In Oxford Towers Co., LLC v Wagner (58 AD3d 422), this Court held that an identical lease provision was not covered by Real Property Law § 234.Summary of this case from Madison-68 Corp. v. Malpass
January 6, 2009.
Order and judgment (one paper), Supreme Court, New York County (Leland G. DeGrasse, J.), entered July 16, 2007, which, insofar as appealed from, granted defendants' motion to dismiss the complaint pursuant to CPLR 3211, denied plaintiff's cross motion for summary judgment, and denied defendants' request for attorneys' fees, unanimously modified, on the law, to deny defendants' motion to dismiss the fourth cause of action (for use and occupancy) and to direct defendants, within 20 days of service of a copy of this order with notice of entry, to post a bond in the amount of $46,270.65 as security for their potential liability for past use and occupancy (at the rate of $3,084.71 per month during the 15-month period from May 1, 2006 to July 16, 2007) and, prospectively, to pay use and occupancy for months beginning after the date of this order at the rate of $3,084.71 per month, all without prejudice to the amount of use and occupancy that may ultimately be awarded, and otherwise affirmed, without costs.
Thomas S. Fleishell Associates, P.C., New York (Susan C. Stanley of counsel), for appellant-respondent.
Hartman, Ule, Rose Ratner, LLP, New York (David Ratner of counsel), for respondents-appellants.
Before: Saxe, J.P., Nardelli, Buckley, Moskowitz and Renwick, JJ.
The September 1995 agreement that plaintiff landlord seeks to rescind in this action commenced in May 2006 provides that "in the event that [the] Rent Stabilization law . . . becomes inapplicable to the apartment or the [defendants] Tenants, [plaintiff] . . . will nevertheless, at the expiration of each lease, offer [defendants] a two-year renewal lease at the rent increase permitted for a two-year renewal under the Rent Stabilization law," but in no event shall such increase be less than 5% or greater than 10% over the rent paid in the expiring lease. In 1999, the Division of Housing and Community Renewal granted plaintiff's petition for high income rent deregulation. Subsequently, starting in 2000, the parties entered into several two-year lease renewals that referred to the 1995 agreement. Plaintiff now challenges that agreement as "an effort to preclude in perpetuity the application of the then newly-enacted high rent/high income deregulation amendment to the Rent Stabilization Code."
We reject plaintiff's argument that the 1995 agreement is void ab initio as against public policy and that the six-year statute of limitations that would otherwise bar its rescission and related declaratory causes of action is therefore inapplicable.
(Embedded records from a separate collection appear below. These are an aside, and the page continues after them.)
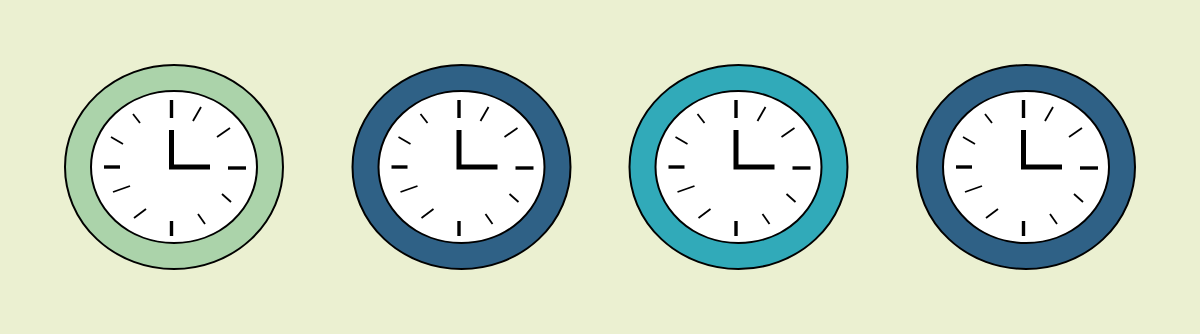
<!DOCTYPE html>
<html lang="en">
<head>
<meta charset="utf-8">
<title>Four wall clocks</title>
<style>
:root {
  --background: #ebf0d1;
  --sage: #abd3aa;
  --navy: #2f6186;
  --teal: #31aab9;
  --face: #ffffff;
  --ink: #000000;
}
html, body { margin: 0; width: 1200px; height: 334px; overflow: hidden; background: var(--background); }
svg { display: block; }
.rim { stroke: var(--ink); stroke-width: 2; }
.face { fill: var(--face); stroke: var(--ink); stroke-width: 2; }
.minor-marks { stroke: var(--ink); stroke-width: 1.8; }
.quarter-marks { stroke: var(--ink); stroke-width: 3.4; }
.hands { fill: none; stroke: var(--ink); stroke-width: 5; }
.sage { fill: var(--sage); }
.navy { fill: var(--navy); }
.teal { fill: var(--teal); }
</style>
</head>
<body>
<svg width="1200" height="334" viewBox="0 0 1200 334" role="img" aria-label="Four wall clocks showing three o'clock">
  <defs>
    <g id="clock">
      <ellipse class="rim" cx="174" cy="167" rx="109" ry="102"/>
      <ellipse class="face" cx="174" cy="167" rx="83" ry="76"/>
      <g class="minor-marks">
        <line x1="201" y1="107" x2="193" y2="121"/>
        <line x1="230" y1="128" x2="217" y2="137"/>
        <line x1="222" y1="194" x2="231" y2="202"/>
        <line x1="198" y1="214" x2="205" y2="224"/>
        <line x1="146" y1="209" x2="134" y2="218"/>
        <line x1="130" y1="186" x2="113" y2="192"/>
        <line x1="111" y1="137" x2="123" y2="144"/>
        <line x1="133" y1="114" x2="140" y2="123"/>
      </g>
      <g class="quarter-marks">
        <line x1="171.5" y1="100" x2="171.5" y2="118"/>
        <line x1="228" y1="168" x2="246" y2="168"/>
        <line x1="171.5" y1="221" x2="171.5" y2="236"/>
        <line x1="104" y1="167" x2="120" y2="167"/>
      </g>
      <polyline class="hands" points="171.5,130 171.5,167 210,167"/>
    </g>
  </defs>
  <use href="#clock" class="sage"/>
  <use href="#clock" class="navy" x="287.5"/>
  <use href="#clock" class="teal" x="564.5"/>
  <use href="#clock" class="navy" x="852"/>
</svg>
</body>
</html>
Unlike the cases cited by plaintiff ( Drucker v Mauro, 30 AD3d 37, appeal dismissed 7 NY3d 844; Georgia Props., Inc. v Dalsimer, 39 AD3d 332), here the parties did not deregulate the apartment by private agreement. Nor is the agreement void by reason of its offer of renewal leases and reference to the Rent Stabilization Law's rent increase guidelines ( see Matter of Carrano v Castro, 44 AD3d 1038).
Plaintiff's claim for use and occupancy, however, is not time-barred. Defendants have no right to continue to occupy the apartment rent-free ( see Levinson v 390 W. End Assoc., L.L.C., 22 AD3d 397, 403). Under the last lease in effect between the parties, the rent was $3,084.71 per month. Defendants must continue to pay this amount pendente lite and also post a bond to cover past use and occupancy from May 1, 2006 (the date on which they stopped paying rent) through July 16, 2007 (the date on which the order appealed from was entered) ( see id. at 402). Under the parties' 1995 agreement, the actual rent owed by defendants will be higher; the record, however, does not contain sufficient information to allow that calculation.
The motion court properly denied defendants' request for attorneys' fees. Paragraph 23 (D) (3) of the lease, on which defendants rely, provides that in the event the lease is cancelled, the landlord may re-rent the apartment, and any such new rent received "shall be used first to pay Landlord's expenses . . . [which] expenses include the costs of getting possession and re-renting the Apartment, including . . . reasonable legal fees." This is not the type of provision covered by Real Property Law § 234. Furthermore, the action arises out of the 1995 agreement, not the lease ( cf. Peck v Wolf, 157 AD2d 535, 536, lv denied 75 NY2d 709).